◆ **YOUR ASSIGNMENT**: Below are some records. Say how many of their lines contain the string "clamp", and give nothing but the number.

◆ **SOURCE RECORDS**:
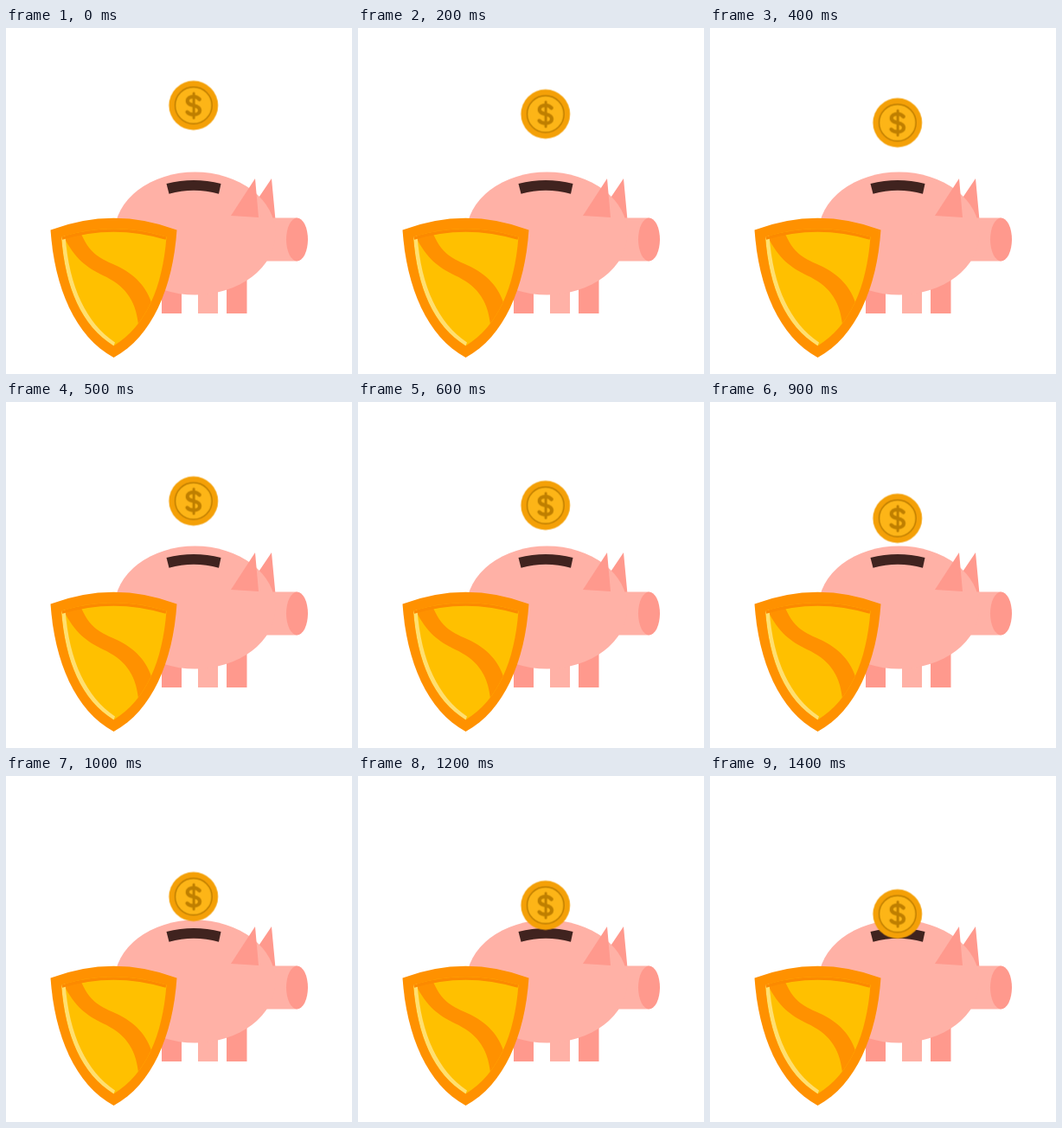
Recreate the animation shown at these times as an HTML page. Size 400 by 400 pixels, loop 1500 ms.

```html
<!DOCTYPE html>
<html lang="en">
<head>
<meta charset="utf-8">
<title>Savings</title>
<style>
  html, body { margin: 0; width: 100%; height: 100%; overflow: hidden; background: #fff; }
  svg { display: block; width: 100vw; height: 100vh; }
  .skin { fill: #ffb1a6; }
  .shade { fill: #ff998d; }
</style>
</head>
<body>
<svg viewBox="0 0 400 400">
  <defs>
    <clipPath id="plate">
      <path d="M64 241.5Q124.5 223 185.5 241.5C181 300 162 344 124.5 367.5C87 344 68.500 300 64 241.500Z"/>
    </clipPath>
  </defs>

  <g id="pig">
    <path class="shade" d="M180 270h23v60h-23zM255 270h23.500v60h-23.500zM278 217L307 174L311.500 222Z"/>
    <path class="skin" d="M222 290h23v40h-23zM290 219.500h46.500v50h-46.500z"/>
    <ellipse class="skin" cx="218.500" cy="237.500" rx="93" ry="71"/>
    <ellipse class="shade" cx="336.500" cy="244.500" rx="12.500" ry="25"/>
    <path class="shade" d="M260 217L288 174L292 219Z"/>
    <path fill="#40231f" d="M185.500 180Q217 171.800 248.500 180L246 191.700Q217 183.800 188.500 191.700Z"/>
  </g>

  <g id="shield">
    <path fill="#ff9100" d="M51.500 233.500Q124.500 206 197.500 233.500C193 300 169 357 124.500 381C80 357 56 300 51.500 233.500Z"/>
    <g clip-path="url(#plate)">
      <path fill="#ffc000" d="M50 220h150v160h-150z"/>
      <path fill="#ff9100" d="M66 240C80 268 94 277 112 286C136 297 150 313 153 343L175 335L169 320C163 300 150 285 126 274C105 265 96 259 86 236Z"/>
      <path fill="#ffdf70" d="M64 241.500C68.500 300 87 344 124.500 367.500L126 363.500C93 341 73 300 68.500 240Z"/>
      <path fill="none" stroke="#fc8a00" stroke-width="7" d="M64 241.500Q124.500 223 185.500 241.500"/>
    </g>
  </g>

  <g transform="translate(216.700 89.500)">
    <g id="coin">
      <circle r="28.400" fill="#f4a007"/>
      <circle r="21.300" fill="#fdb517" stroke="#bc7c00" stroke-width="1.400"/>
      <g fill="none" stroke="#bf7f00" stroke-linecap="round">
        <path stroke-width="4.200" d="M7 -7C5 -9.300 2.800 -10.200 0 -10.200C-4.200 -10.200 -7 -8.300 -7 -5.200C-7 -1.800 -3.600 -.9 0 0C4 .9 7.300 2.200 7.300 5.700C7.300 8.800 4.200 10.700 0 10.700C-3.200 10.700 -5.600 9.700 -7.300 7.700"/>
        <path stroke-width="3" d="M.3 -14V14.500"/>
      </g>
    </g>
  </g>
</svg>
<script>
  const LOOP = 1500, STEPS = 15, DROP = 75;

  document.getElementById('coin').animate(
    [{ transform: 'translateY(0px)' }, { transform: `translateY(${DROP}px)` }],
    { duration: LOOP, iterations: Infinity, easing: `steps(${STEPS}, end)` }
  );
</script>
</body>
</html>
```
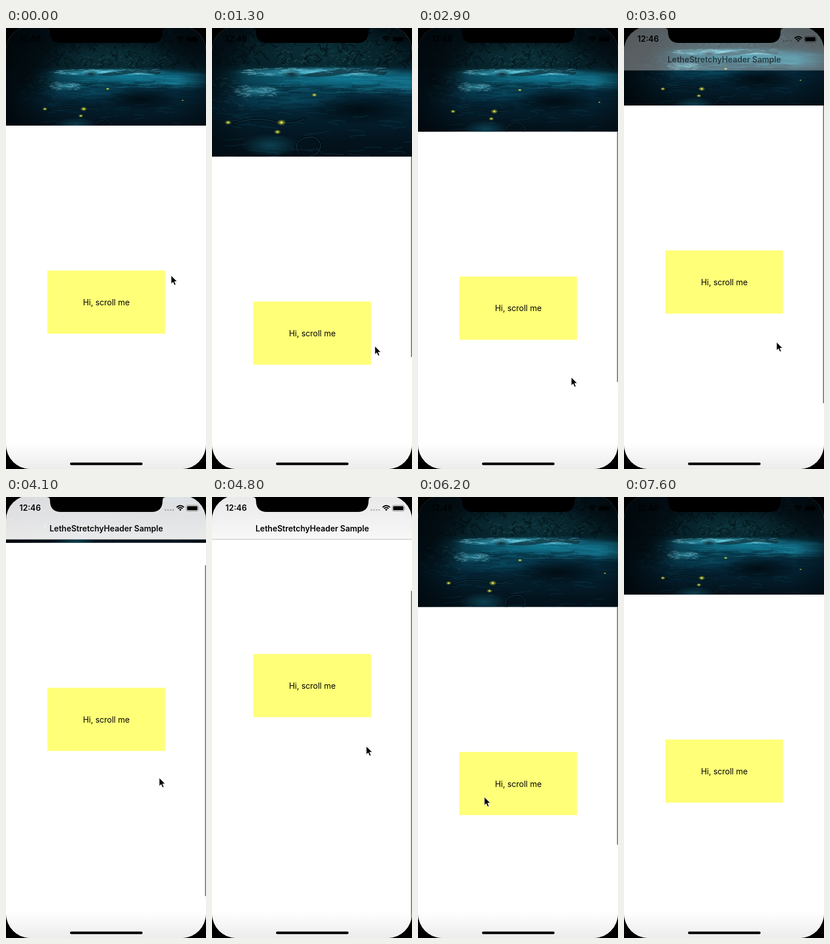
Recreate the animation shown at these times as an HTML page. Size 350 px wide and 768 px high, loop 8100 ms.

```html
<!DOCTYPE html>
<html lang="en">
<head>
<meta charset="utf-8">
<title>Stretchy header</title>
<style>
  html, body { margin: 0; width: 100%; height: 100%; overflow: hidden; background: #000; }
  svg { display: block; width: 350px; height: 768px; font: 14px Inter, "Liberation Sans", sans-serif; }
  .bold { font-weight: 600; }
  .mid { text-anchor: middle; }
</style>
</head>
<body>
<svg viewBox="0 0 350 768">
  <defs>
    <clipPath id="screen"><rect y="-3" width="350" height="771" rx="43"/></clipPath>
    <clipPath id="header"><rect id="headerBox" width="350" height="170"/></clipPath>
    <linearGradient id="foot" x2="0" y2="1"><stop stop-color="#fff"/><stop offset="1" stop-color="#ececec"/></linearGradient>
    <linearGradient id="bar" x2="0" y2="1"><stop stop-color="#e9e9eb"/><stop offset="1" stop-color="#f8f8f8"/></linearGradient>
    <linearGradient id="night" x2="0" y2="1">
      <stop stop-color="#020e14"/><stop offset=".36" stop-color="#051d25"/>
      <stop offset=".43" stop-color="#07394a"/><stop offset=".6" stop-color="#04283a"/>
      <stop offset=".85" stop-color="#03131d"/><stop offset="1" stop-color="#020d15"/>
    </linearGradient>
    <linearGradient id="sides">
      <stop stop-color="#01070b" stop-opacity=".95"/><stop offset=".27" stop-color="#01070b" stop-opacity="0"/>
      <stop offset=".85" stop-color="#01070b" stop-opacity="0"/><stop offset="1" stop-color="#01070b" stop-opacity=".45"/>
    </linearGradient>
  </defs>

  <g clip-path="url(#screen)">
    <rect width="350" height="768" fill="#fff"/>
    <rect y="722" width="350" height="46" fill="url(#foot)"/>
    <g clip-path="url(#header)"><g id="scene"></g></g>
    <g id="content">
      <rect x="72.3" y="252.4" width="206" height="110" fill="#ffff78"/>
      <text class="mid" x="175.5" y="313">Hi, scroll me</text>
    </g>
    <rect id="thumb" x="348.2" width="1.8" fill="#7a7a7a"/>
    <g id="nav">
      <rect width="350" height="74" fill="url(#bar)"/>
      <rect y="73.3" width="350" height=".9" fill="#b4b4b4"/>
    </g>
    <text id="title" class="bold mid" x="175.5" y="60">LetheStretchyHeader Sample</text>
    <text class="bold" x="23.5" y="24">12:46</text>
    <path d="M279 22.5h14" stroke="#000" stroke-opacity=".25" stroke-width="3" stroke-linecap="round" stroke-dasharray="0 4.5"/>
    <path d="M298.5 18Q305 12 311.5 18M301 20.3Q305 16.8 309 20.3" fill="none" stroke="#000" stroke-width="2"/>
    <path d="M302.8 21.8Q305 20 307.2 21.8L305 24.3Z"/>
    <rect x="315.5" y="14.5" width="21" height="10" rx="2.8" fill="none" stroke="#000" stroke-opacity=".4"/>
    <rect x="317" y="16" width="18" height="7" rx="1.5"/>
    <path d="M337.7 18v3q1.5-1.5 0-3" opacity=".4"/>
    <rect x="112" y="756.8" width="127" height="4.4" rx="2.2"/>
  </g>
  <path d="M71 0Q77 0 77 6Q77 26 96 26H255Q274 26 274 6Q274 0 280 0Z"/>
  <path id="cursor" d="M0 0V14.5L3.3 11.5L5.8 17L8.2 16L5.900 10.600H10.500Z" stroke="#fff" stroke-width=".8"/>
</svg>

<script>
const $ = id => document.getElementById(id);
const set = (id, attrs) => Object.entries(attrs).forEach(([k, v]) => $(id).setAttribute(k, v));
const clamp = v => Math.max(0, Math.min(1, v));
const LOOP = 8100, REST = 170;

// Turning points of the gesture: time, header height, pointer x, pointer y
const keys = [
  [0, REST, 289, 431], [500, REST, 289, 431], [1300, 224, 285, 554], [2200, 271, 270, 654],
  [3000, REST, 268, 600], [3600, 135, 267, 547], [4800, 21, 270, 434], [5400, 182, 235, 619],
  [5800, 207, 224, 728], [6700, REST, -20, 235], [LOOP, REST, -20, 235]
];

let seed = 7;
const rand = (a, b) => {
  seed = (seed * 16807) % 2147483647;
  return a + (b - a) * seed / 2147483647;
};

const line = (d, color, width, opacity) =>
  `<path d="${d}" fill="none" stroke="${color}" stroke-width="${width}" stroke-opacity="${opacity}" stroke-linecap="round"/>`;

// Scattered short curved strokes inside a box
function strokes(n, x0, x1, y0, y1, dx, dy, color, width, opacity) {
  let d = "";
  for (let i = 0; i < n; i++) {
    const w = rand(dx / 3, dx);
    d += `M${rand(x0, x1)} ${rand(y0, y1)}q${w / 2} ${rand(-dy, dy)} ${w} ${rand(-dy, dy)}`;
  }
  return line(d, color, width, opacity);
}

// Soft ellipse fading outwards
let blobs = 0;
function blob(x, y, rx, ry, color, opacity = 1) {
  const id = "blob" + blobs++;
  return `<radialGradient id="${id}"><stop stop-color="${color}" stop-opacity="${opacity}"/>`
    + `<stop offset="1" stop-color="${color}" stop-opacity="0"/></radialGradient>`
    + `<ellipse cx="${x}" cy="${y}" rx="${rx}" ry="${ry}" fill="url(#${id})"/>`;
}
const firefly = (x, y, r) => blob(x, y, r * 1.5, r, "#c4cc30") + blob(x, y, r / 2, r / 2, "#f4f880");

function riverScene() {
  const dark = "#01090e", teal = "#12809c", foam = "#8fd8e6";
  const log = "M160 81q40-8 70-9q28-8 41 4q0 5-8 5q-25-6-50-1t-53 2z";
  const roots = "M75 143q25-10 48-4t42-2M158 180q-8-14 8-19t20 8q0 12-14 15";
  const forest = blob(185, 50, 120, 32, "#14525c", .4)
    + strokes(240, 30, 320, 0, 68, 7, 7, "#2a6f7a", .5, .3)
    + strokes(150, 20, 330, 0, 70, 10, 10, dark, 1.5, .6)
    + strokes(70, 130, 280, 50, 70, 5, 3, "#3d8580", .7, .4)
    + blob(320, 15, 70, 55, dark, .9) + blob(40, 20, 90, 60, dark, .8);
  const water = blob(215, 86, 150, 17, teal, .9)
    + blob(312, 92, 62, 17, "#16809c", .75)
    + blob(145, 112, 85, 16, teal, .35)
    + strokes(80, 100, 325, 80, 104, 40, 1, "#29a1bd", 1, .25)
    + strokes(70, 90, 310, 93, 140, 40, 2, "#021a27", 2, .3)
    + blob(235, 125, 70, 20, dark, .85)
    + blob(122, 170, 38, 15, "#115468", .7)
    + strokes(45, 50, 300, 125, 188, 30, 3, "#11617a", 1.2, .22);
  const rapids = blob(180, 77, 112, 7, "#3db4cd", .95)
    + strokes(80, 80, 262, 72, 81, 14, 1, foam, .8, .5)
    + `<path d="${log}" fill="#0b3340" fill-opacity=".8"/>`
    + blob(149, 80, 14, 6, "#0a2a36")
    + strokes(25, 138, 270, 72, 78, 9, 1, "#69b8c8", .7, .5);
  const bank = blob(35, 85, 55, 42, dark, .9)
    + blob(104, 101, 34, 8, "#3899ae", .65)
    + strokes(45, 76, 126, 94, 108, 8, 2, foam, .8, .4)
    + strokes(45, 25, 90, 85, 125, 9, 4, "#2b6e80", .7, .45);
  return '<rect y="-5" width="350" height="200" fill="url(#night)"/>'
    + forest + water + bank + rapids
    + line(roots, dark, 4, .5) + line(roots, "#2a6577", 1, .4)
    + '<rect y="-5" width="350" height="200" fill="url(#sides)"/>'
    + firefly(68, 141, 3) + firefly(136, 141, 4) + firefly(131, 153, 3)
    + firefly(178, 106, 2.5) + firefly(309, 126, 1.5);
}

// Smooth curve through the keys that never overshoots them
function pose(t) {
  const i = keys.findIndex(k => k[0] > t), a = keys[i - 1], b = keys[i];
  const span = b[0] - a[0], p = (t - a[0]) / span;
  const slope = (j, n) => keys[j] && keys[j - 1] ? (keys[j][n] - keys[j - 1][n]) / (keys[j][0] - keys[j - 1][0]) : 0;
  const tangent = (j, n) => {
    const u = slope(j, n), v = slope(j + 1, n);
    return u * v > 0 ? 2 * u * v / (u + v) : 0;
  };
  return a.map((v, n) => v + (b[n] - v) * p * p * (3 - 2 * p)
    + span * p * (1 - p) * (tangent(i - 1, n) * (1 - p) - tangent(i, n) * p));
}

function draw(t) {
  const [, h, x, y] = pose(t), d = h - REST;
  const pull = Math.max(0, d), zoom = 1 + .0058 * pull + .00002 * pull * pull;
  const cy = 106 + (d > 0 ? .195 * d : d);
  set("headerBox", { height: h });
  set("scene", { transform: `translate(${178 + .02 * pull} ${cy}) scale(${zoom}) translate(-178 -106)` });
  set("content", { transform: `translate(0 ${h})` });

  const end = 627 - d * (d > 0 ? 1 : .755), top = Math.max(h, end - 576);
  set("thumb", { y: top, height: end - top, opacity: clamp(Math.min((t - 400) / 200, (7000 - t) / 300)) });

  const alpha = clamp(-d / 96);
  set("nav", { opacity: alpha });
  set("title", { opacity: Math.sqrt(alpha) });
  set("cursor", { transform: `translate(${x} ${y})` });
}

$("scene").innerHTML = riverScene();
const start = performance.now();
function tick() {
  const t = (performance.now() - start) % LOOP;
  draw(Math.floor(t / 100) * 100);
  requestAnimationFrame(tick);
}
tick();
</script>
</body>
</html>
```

◆ **ANSWER SPACE**: 3